- Paraphrase the information:When a person has finished speaking, wait a moment; then, to make certain that you understand what was said, rephrase it. Use such phrases as “So what you’re thinking is . . .”; “Do I understand that . . . ?”; “So what you’re saying is . . .”; “Could you give me an example of . . . ?” (qtd. from Joan Svoboda). This way, the speaker will know that you do understand. This also gives him/her a chance to possibly clarify a point or points.
- Do not be judgmental: Be open, but don’t criticize or shame the speaker. Doing so could erode his/her sense of safety in talking with you in the first place.
- Empathize: Show your Christian love and compassion. Put yourself in the speaker’s position and imagine his/her experience. Totally focus on one of God’s children who is sharing his/her joy or hurt.
- Talk less: Do more listening than talking; never finish a speaker’s sentences or interrupt to interject your own comments. Just be patient and be silent.
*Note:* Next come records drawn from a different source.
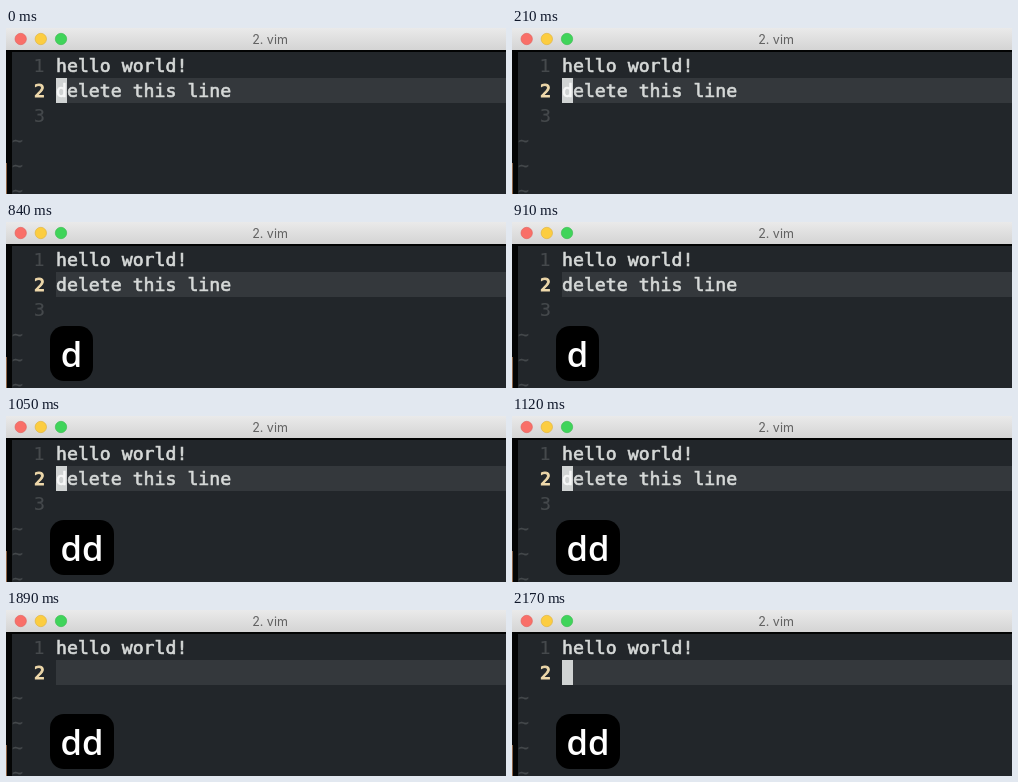
An HTML page that plays this animation: 500 px wide and 166 px high, repeating every 2380 ms.

```html
<!DOCTYPE html>
<html lang="en">
<head>
<meta charset="utf-8">
<title>Deleting a line</title>
<style>
  html, body { margin: 0; width: 100%; height: 100%; overflow: hidden; background: #22262a; }
  svg { display: block; width: 100%; height: 100%; }
  text { white-space: pre; }
  .code { font: 18.2px "DejaVu Sans Mono", monospace; fill: #d6d9d8; stroke: #d6d9d8; stroke-width: .65px; }
  .code .dim { fill: #45494c; stroke: #45494c; stroke-width: .2px; }
  .code .current { fill: #efd9ab; stroke: #efd9ab; stroke-width: 1px; }
  .code .covered { fill: #f6f7f7; stroke: #f6f7f7; }
  .title { font: 12.5px Inter, sans-serif; fill: #626262; text-anchor: middle; }
  .keys { font: 600 34.5px "Open Sans", sans-serif; fill: #fff; text-anchor: middle; }
</style>
</head>
<body>
<svg viewBox="0 0 500 166">
  <defs>
    <linearGradient id="bar" x2="0" y2="1">
      <stop stop-color="#eaeaea"/><stop offset="1" stop-color="#d4d4d4"/>
    </linearGradient>
  </defs>
  <rect width="500" height="166" fill="#22262a"/>
  <rect y="22" width="6" height="144" fill="#040505"/>
  <rect y="135" width="1" height="31" fill="#8c6446"/>
  <rect width="500" height="22" fill="url(#bar)"/>
  <rect y="22" width="500" height="2" fill="#020303"/>
  <g stroke-width=".6">
    <circle cx="14.7" cy="11" r="5.7" fill="#f96f68" stroke="#e05f59"/>
    <circle cx="34.8" cy="11" r="5.7" fill="#fccd40" stroke="#deb03a"/>
    <circle cx="55" cy="11" r="5.7" fill="#40d45a" stroke="#36b94c"/>
  </g>
  <text class="title" x="264" y="15.5">2. vim</text>

  <rect x="50" y="50" width="450" height="25" fill="#34383c"/>
  <g class="code">
    <text class="dim" x="27.6" y="44">1</text>
    <text x="50" y="44">hello world!</text>
    <text class="current" x="28" y="69">2</text>
    <text id="line" x="50" y="69">delete this line</text>
    <text id="third" class="dim" y="94"></text>
    <text class="dim" x="6" y="119">~</text>
    <text class="dim" x="6" y="144">~</text>
    <text class="dim" x="6" y="169">~</text>
    <g id="cursor">
      <rect x="50" y="50" width="11" height="25" fill="#d0d3d3" stroke="none"/>
      <text id="covered" class="covered" x="50" y="69">d</text>
    </g>
  </g>
  <g id="popup">
    <rect id="box" x="44" y="104" height="55" rx="14"/>
    <text id="keys" class="keys" y="145"></text>
  </g>
</svg>
<script>
  const LOOP = 2380;
  const FIRST_KEY = 770, SECOND_KEY = 980, DELETED = 1330;
  const BLINKS = [490, 1050, 1610, 2100];
  const $ = id => document.getElementById(id);
  const show = (id, visible) => $(id).setAttribute("visibility", visible ? "visible" : "hidden");

  function draw(time) {
    const deleted = time >= DELETED;
    const cursorOn = BLINKS.filter(t => time >= t).length % 2 === 0;
    show("line", !deleted);
    show("cursor", cursorOn);
    show("covered", cursorOn && !deleted);
    $("third").textContent = deleted ? "~" : "3";
    $("third").setAttribute("x", deleted ? 6 : 28);

    const keys = time >= SECOND_KEY ? "dd" : "d";
    const width = 22 + 21 * keys.length;
    show("popup", time >= FIRST_KEY);
    $("box").setAttribute("width", width);
    $("keys").setAttribute("x", 44 + width / 2);
    $("keys").textContent = keys;
  }

  const start = performance.now();
  function tick() {
    draw((performance.now() - start) % LOOP);
    requestAnimationFrame(tick);
  }
  tick();
</script>
</body>
</html>
```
Above all, remember that it’s not the words that count. It’s the people—the members—who are most important. They are the ones with whom the Lord has entrusted you to help lead them into a closer walk with Him. In fact, as you listen to your members, both in a church setting and outside of the church walls, you are representing Christ. You certainly can follow His example:
“The Lord is in active communication with every part of His vast dominions. He is represented as bending toward the earth and its inhabitants. He is listening to every word that is uttered. He hears every groan; He listens to every prayer . . .” (Ellen White, My Life Today, p. 292, italics supplied).
Jesus hears it all. And at your optimum level of communication, you can hear all that’s humanly possible. You can hear it all.
Dorothy J. Patterson
© 2014 General Conference of Seventh-day Adventists
- What is your personal listening approach or combination of listening approaches?
- How can you become a more active listener?
- How can you, as a facilitator, use knowledge of your own listening approach(es) to make your members more comfortable sharing with other class members and with you on a personal level?
- What can you do to encourage better listening skills among your class members?